Some dogs with a soft bite are unlikely to harm unless someone worked hard to make them vicious, and others need extremely firm boundaries to keep them from getting too territorial. We each have a nature to us that needs to be worked with, not overruled. People around us can bring out the best in us, or the worst.
Dating apps typically ask a lot about appearances, religious and political affiliations, income, and hobbies. I never dive in for long, finding most bios focus on travel, working out, and food. Not that there’s anything wrong with those interests, but they’re not a good fit for me. But maybe these sites would work better if they focused on questions around what type of people we really are instead of what we’re interested in. We can have identical interests but not gel or have different interests but it just works. Instead, we can ask people directly instead of making hopeful assumptions:
How energetic are you? Do you need daily exercise with someone else, or are you okay if your partner’s energy is very different?
Do you prefer big parties or quiet evenings? Or, more specifically: How many big parties per year would be ideal for you ranging from 0 to 365?
How flexible is your schedule? Do you prefer spontaneous encounters or do you keep to a routine?
What is the time commitment for being with you?
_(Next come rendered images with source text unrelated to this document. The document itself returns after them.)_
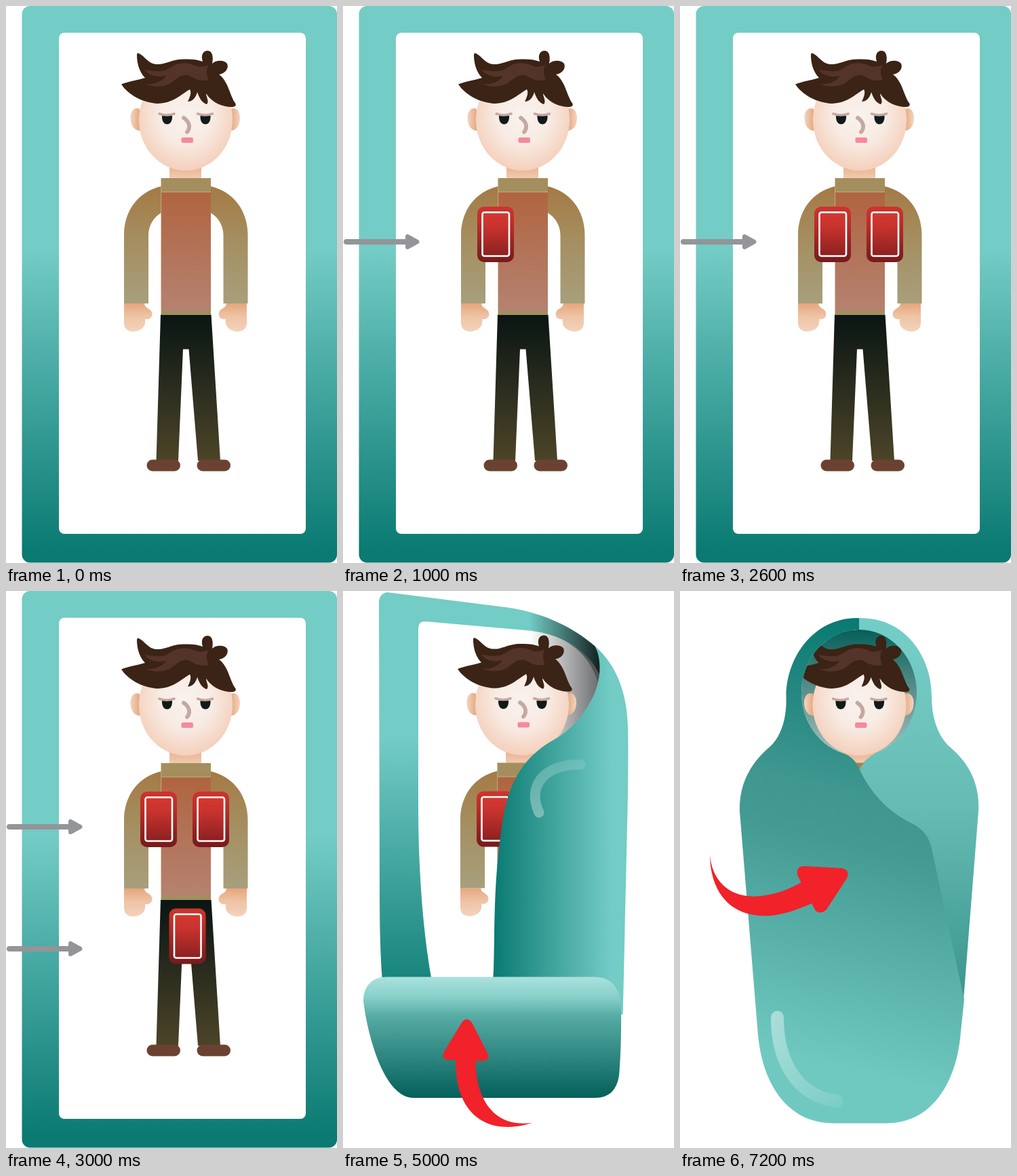
An HTML page that plays this animation: 488 px wide and 822 px high, repeating every 8000 ms.

```html
<!DOCTYPE html>
<html lang="en">
<head>
<meta charset="utf-8">
<title>Wrapping steps</title>
<style>
html, body { margin: 0; width: 100%; height: 100%; overflow: hidden; background: #fff; }
svg { display: block; width: 100%; height: 100%; }
.red { fill: #f12229; }
.shine { fill: none; stroke-linecap: round; }
</style>
</head>
<body>
<svg viewBox="0 0 488 822">
<defs>
  <linearGradient id="mat" gradientUnits="userSpaceOnUse" x1="0" y1="360" x2="0" y2="805">
    <stop stop-color="#73ccc5"/><stop offset="1" stop-color="#0a7a72"/></linearGradient>
  <linearGradient id="back1" href="#mat" y1="300" y2="800"/>
  <linearGradient id="back2" href="#mat" y1="215" y2="625"/>
  <linearGradient id="roll" href="#mat" x1="395" y1="0" x2="222" y2="0"/>
  <linearGradient id="shade" gradientUnits="userSpaceOnUse" x1="275" y1="0" x2="380" y2="0">
    <stop stop-color="#000" stop-opacity="0"/><stop offset="1" stop-color="#000" stop-opacity=".85"/></linearGradient>
  <linearGradient id="shadeIn" gradientUnits="userSpaceOnUse" x1="275" y1="0" x2="380" y2="0">
    <stop stop-color="#58595b" stop-opacity="0"/><stop offset="1" stop-color="#58595b" stop-opacity=".9"/></linearGradient>
  <linearGradient id="flap" x2="0" y2="1">
    <stop stop-color="#abe1dc"/><stop offset=".17" stop-color="#86d0c9"/>
    <stop offset=".32" stop-color="#57aca5"/><stop offset="1" stop-color="#04605a"/></linearGradient>
  <linearGradient id="wrapR" gradientUnits="userSpaceOnUse" x1="0" y1="90" x2="0" y2="600">
    <stop stop-color="#73ccc5"/><stop offset=".45" stop-color="#65bcb4"/><stop offset="1" stop-color="#3b958e"/></linearGradient>
  <linearGradient id="wrapL" gradientUnits="userSpaceOnUse" x1="310" y1="60" x2="150" y2="720">
    <stop stop-color="#0a7a72"/><stop offset=".36" stop-color="#3f9790"/>
    <stop offset=".46" stop-color="#429a93"/><stop offset=".95" stop-color="#70c9c1"/></linearGradient>
  <linearGradient id="hood" x2="0" y2="1">
    <stop stop-color="#075f59"/><stop offset=".5" stop-color="#5d918e"/><stop offset="1" stop-color="#a9c0be"/></linearGradient>
  <linearGradient id="shineA" gradientUnits="userSpaceOnUse" x1="245" y1="680" x2="320" y2="755">
    <stop stop-color="#fff" stop-opacity=".34"/><stop offset="1" stop-color="#fff" stop-opacity=".12"/></linearGradient>
  <linearGradient id="shineB" href="#shineA" x1="285" y1="330" x2="355" y2="255"/>
  <linearGradient id="shineC" gradientUnits="userSpaceOnUse" x1="143" y1="625" x2="235" y2="760">
    <stop stop-color="#fff" stop-opacity=".44"/><stop offset="1" stop-color="#fff" stop-opacity=".08"/></linearGradient>
  <radialGradient id="face" cx=".5" cy=".45" r=".56">
    <stop stop-color="#f9f2ee"/><stop offset=".5" stop-color="#f8ebe4"/><stop offset="1" stop-color="#f4cfba"/></radialGradient>
  <linearGradient id="earFill"><stop stop-color="#f5d5be"/><stop offset="1" stop-color="#e2a67d"/></linearGradient>
  <linearGradient id="skin" x2="0" y2="1"><stop stop-color="#e6a67d"/><stop offset=".45" stop-color="#eec3a4"/><stop offset="1" stop-color="#f3d3bc"/></linearGradient>
  <linearGradient id="neckFill" gradientUnits="userSpaceOnUse" x1="0" y1="234" x2="0" y2="262"><stop stop-color="#e8ae88"/><stop offset="1" stop-color="#f5d6c1"/></linearGradient>
  <linearGradient id="sleeve" x2="0" y2="1"><stop stop-color="#a47a45"/><stop offset=".45" stop-color="#a58e60"/><stop offset="1" stop-color="#a79f7c"/></linearGradient>
  <linearGradient id="vest" x2="0" y2="1"><stop stop-color="#b06440"/><stop offset="1" stop-color="#b58270"/></linearGradient>
  <linearGradient id="trousers" x2="0" y2="1"><stop stop-color="#0a1512"/><stop offset=".3" stop-color="#1d231a"/><stop offset="1" stop-color="#4c4428"/></linearGradient>
  <linearGradient id="padOut" x2="0" y2="1"><stop stop-color="#cf342e"/><stop offset=".3" stop-color="#bd2d29"/><stop offset="1" stop-color="#761a1c"/></linearGradient>
  <linearGradient id="padIn" x2="0" y2="1"><stop stop-color="#d43831"/><stop offset=".3" stop-color="#ca332e"/><stop offset="1" stop-color="#8a2120"/></linearGradient>
  <clipPath id="hoodClip"><ellipse cx="264" cy="150" rx="85" ry="93"/></clipPath>
  <clipPath id="upper"><rect width="488" height="625"/></clipPath>

  <path id="sleeveL" d="M229 266C195 274 174 302 174 338V439H210V338C210 325 217 312 229 305Z" fill="url(#sleeve)"/>
  <path id="hand" d="M174 439H204C205 446 210 445 214 450C218 457 213 464 205 462C207 474 198 480 187 480.500C178 480 174 475 174 467Z" fill="url(#skin)"/>
  <path id="ear" d="M197 152C188 148 183 157 183.500 166C184 178 190 184 198 184Z" fill="url(#earFill)"/>
  <g id="eye">
    <path d="M230 162H245C245.500 170 242 174.500 237.500 174.500S229.500 170 230 162Z" fill="#101a19"/>
    <path d="M226 159Q237 163 248 159" fill="none" stroke="#c5a8a2" stroke-width="3.600" stroke-linecap="round"/>
  </g>
  <g id="pad">
    <rect x="198" y="296" width="54" height="82" rx="10" fill="url(#padOut)"/>
    <rect x="205.500" y="304.500" width="39.500" height="64.500" rx="3" fill="url(#padIn)" stroke="#fff" stroke-width="2.600"/>
  </g>
  <g id="pointer" fill="#939598" stroke="#939598" stroke-linecap="round" stroke-linejoin="round">
    <path d="M5 348H95" stroke-width="8"/>
    <path d="M95 340V356L109.500 348Z" stroke-width="6"/>
  </g>

  <g id="head">
    <use href="#ear"/><use href="#ear" transform="matrix(-1 0 0 1 528.500 0)"/>
    <ellipse cx="265" cy="168" rx="69" ry="75" fill="url(#face)"/>
    <use href="#eye"/><use href="#eye" x="56.500"/>
    <path d="M262 165C268 169 271 175 270 180Q269 184 267 186" fill="none" stroke="#c5a8a2" stroke-width="5.800" stroke-linecap="round"/>
    <rect x="258.500" y="194" width="17.500" height="8" rx="2.500" fill="#f58a9c"/>
    <path fill="#3b2315" d="M195 69.500C205 74 209 85 222 86C236 87 244 78 263 78.500C273 78 282 79 290 82C287 74 290 66 297 66C304 66 306 74 304 85C309 80 321 79 326 85C329 92 323 100 314 101C328 111 330 133 338.500 144Q340 149 333 149C319 149 304 143 295 129C295 135 300 140 296 145C289 143 285 136 282 127C280 135 275 141 268 141C271 135 274 128 271 123C256 132 247 143 224 144C202 143 180 131 170 115.500C181 111 193 110 205 106C196 97 193 83 193 73Q193 69 195 69.500Z"/>
    <path fill="#543328" d="M204 94C218 96 231 99 242 91C254 82 268 83 279 88C286 91 292 89 299 87C294 93 296 104 299 109C288 112 278 108 271 103C258 99 250 109 243 114C233 120 217 120 206 115C219 116 230 112 236 103C224 106 211 103 204 94Z"/>
  </g>
  <g id="trunk">
    <rect x="241" y="225" width="47" height="32" fill="url(#neckFill)"/>
    <use href="#hand"/><use href="#hand" transform="matrix(-1 0 0 1 529 0)"/>
    <use href="#sleeveL"/><use href="#sleeveL" transform="matrix(-1 0 0 1 530.500 0)"/>
    <rect x="228.500" y="254" width="73.500" height="201.500" fill="#a58e5e"/>
    <rect x="229" y="275" width="73" height="174.500" fill="url(#vest)"/>
    <path d="M228.700 266V305M229 274.500H302" fill="none" stroke="#d0b793" stroke-width=".7"/>
  </g>
  <g id="legs">
    <path d="M228 455.500H302.500L316 671H283L269.500 506.500H261L254 671H221.500Z" fill="url(#trousers)"/>
    <rect x="207.500" y="669.500" width="49.500" height="17" rx="8.500" fill="#6b4231"/>
    <rect x="281.500" y="669.500" width="49.500" height="17" rx="8.500" fill="#6b4231"/>
  </g>
  <g id="bust"><use href="#trunk"/><use href="#head"/><use href="#pad"/></g>
  <path id="rollShape" fill="url(#roll)" d="M372 82C382 103 381 135 365 163C352 186 338 204 310 220C262 247 241 290 234 348C222 430 224 490 222 560C218 620 214 650 214.500 690C216 740 224 771 243 779.500C262 787 300 789 340 794C370 798 381 804 379.500 811Q379 815 370 817.500L380 817.500C400 817 408 800 409 775C411 700 417 440 420 300C420 270 421 240 420 200C419 155 405 110 372 82Z"/>
  <path id="rimTop" d="M240 24C300 32 345 58 372 82L400 150H380C367 85 320 62 270 58L240 55Z"/>
  <path id="shadeHole" d="M270 58C320 62 360 85 379 125L375 230H270Z" fill="url(#shadeIn)"/>
</defs>

<g data-show="0 4">
  <rect x="23.500" y="0" width="464.500" height="821.500" rx="12" fill="url(#mat)"/>
  <rect x="78" y="39.500" width="364" height="739.500" rx="8" fill="#fff"/>
  <use href="#legs"/><use href="#trunk"/><use href="#head"/>
</g>
<g data-show="1 4"><use href="#pointer"/><use href="#pad"/></g>
<g data-show="2 4"><use href="#pad" x="77"/></g>
<g data-show="3 4"><use href="#pointer" y="180"/><use href="#pad" x="42.500" y="172.500"/></g>

<g data-show="4 5">
  <path fill="url(#back1)" d="M53.500 17C53.500 7 60 1 70 3L240 24C300 32 345 58 372 82L400 150V800L380 817.500L68 821.500Q55 821.500 55 808Z"/>
  <path fill="#fff" d="M111.500 56Q112 44 123 45L270 58C320 62 360 85 379 125L385 250V779H123Q111.500 779 111.500 768Z"/>
  <use href="#rimTop" fill="url(#shade)"/>
  <use href="#shadeHole"/>
  <path fill="url(#shade)" d="M240 779H385V817.500L240 819.500Z"/>
  <use href="#bust" x="-.5"/>
  <use href="#rollShape"/>
  <path class="shine" d="M251 681C235 715 255 748 313 750" stroke="url(#shineA)" stroke-width="15"/>
  <path class="red" d="M447 325C460 370 457 405 420 427C400 438 375 441 355 441V451Q354 462 344 459L299 432Q291 425 299 418L344 394Q355 391 355.500 401V411.500C415 410 455 385 447 325Z"/>
</g>

<g data-show="5 6">
  <path fill="url(#back2)" d="M53 17C53 7 60 0 70 2.500L240 24C300 32 345 58 372 82L400 150V600H60C54 540 54 480 54 430Z"/>
  <path fill="#fff" d="M111 56Q111 44 122 45L270 58C320 62 360 85 379 125L385 250V600H136C118 520 111 410 111 320Z"/>
  <use href="#rimTop" fill="url(#shade)"/>
  <use href="#shadeHole"/>
  <use href="#bust" x="-1" y="-.5"/>
  <g clip-path="url(#upper)"><use href="#rollShape"/></g>
  <path class="shine" d="M350 256C300 255 270 285 289 327" stroke="url(#shineB)" stroke-width="15"/>
  <path fill="url(#flap)" d="M64 569.500H370C395 569.500 408 585 410 612C410.500 660 409 690 407 715Q402 748 372 748H104C60 748 36 655 30 605C30 582 44 569.500 64 569.500Z"/>
  <path class="red" d="M279 785C215 805 165 775 166 692H154Q144 690 149 680L175 637Q182 627 190 637L213 682Q217 692 207 693.500H195.500C196 740 215 793 279 785Z"/>
</g>

<g data-show="6 8">
  <path fill="url(#wrapR)" d="M264 40C330 38 371 95 371 155C371 195 385 220 400 232C430 258 442 290 440 325L418 603L264 500Z"/>
  <ellipse cx="264" cy="150" rx="85" ry="93" fill="url(#hood)"/>
  <path d="M240 237H288V239.500C276 247 268 253 264 264C256 254 250 247 240 241Z" fill="url(#neckFill)"/>
  <path d="M256 253.500H271L264 264Z" fill="#a58350"/>
  <g clip-path="url(#hoodClip)"><use href="#head" x="-.5"/></g>
  <path fill="url(#wrapL)" d="M264 40C200 38 157 95 156.500 155C158 195 145 220 130 232C100 258 87 290 88 325L115 655C122 730 160 785 225 785.500H305C375 785 409 720 414 650L419 603L372 385Q368 355 340 342C305 325 280 295 266 266C260 251 252 243 240 239.200A85 93 0 0 1 264 57Z"/>
  <path class="shine" d="M143.500 629C143 690 170 745 231 753" stroke="url(#shineC)" stroke-width="19"/>
  <path class="red" d="M44 390C48 430 75 455 120 450C145 447 165 438 178.500 430L173 419Q171 406 183 406L239 409Q251 412 246 424L216 470Q208 478 200 472L194 461C170 472 145 479.500 125 479.500C70 479 45 440 44 390Z"/>
</g>
</svg>
<script>
const LOOP = 8000, STEP = 1000;
const layers = [...document.querySelectorAll('[data-show]')].map(el => {
  const [from, to] = el.dataset.show.split(' ').map(Number);
  return { el, from, to };
});
const start = performance.now();

function draw(now) {
  const step = Math.floor(Math.max(0, now - start) % LOOP / STEP);
  for (const { el, from, to } of layers)
    el.style.display = step >= from && step < to ? '' : 'none';
  requestAnimationFrame(draw);
}
draw(start);
</script>
</body>
</html>
```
How much time is ideal to be with a partner in a week?
Can you tolerate noise well or do you prefer a quiet environment?
Do you need mental challenges to stay sane? Do you love or hate to debate issues?
Do you need a lot of toys, or are you more content with just one good one? Do you need someone to play with you, or do you prefer to play alone or with someone nearby.
Do you regularly pick up your toys, or do you prefer to leave them scattered around because you’re still using them?
Do you like straightforward communication, or do you prefer messages couched in niceties?
Do you need a special diet, or will you eat just about anything? Can you be content eating the same thing every night?
Do you prefer to stay close to home, or will you need more variety in your setting?
Do you fit well in a cosy corner of the room, or do you need miles to roam?
Neurotic, quick to bark from under a table or calm enough to sleep through an intruder?
How territorial/protective are you (with people and with things)?
How hard is your bite?
But then, after all that, it still has to pass the sniff test in real life.
One of my dogs was super friendly with everyone and every dog we met, except for one. He hadn’t had a negative experience at all with this particular dog, but, out for a walk, I could tell when the enemy was nearby by the low growl and huffing from my dog as they’d turn the corner towards us. I learned a good life lesson from their dynamic. Sometimes people just won’t be that into you even if you’ve done nothing to cause their dislike. The chemistry’s just not right; move on.
And, some of us are rare breeds, too often misunderstood, maybe seeming a bit neurotic, but that’s just because we’re not living in an ideal environment. How many of us are in a situation that’s giving us mental health issues? Sometimes things are too noisy or quiet or bouncy or tedious for us to really thrive.
We might never be able to get to that perfectly balanced center of things, but we might be able to find a community of acceptance or someone out there to match our weirdness.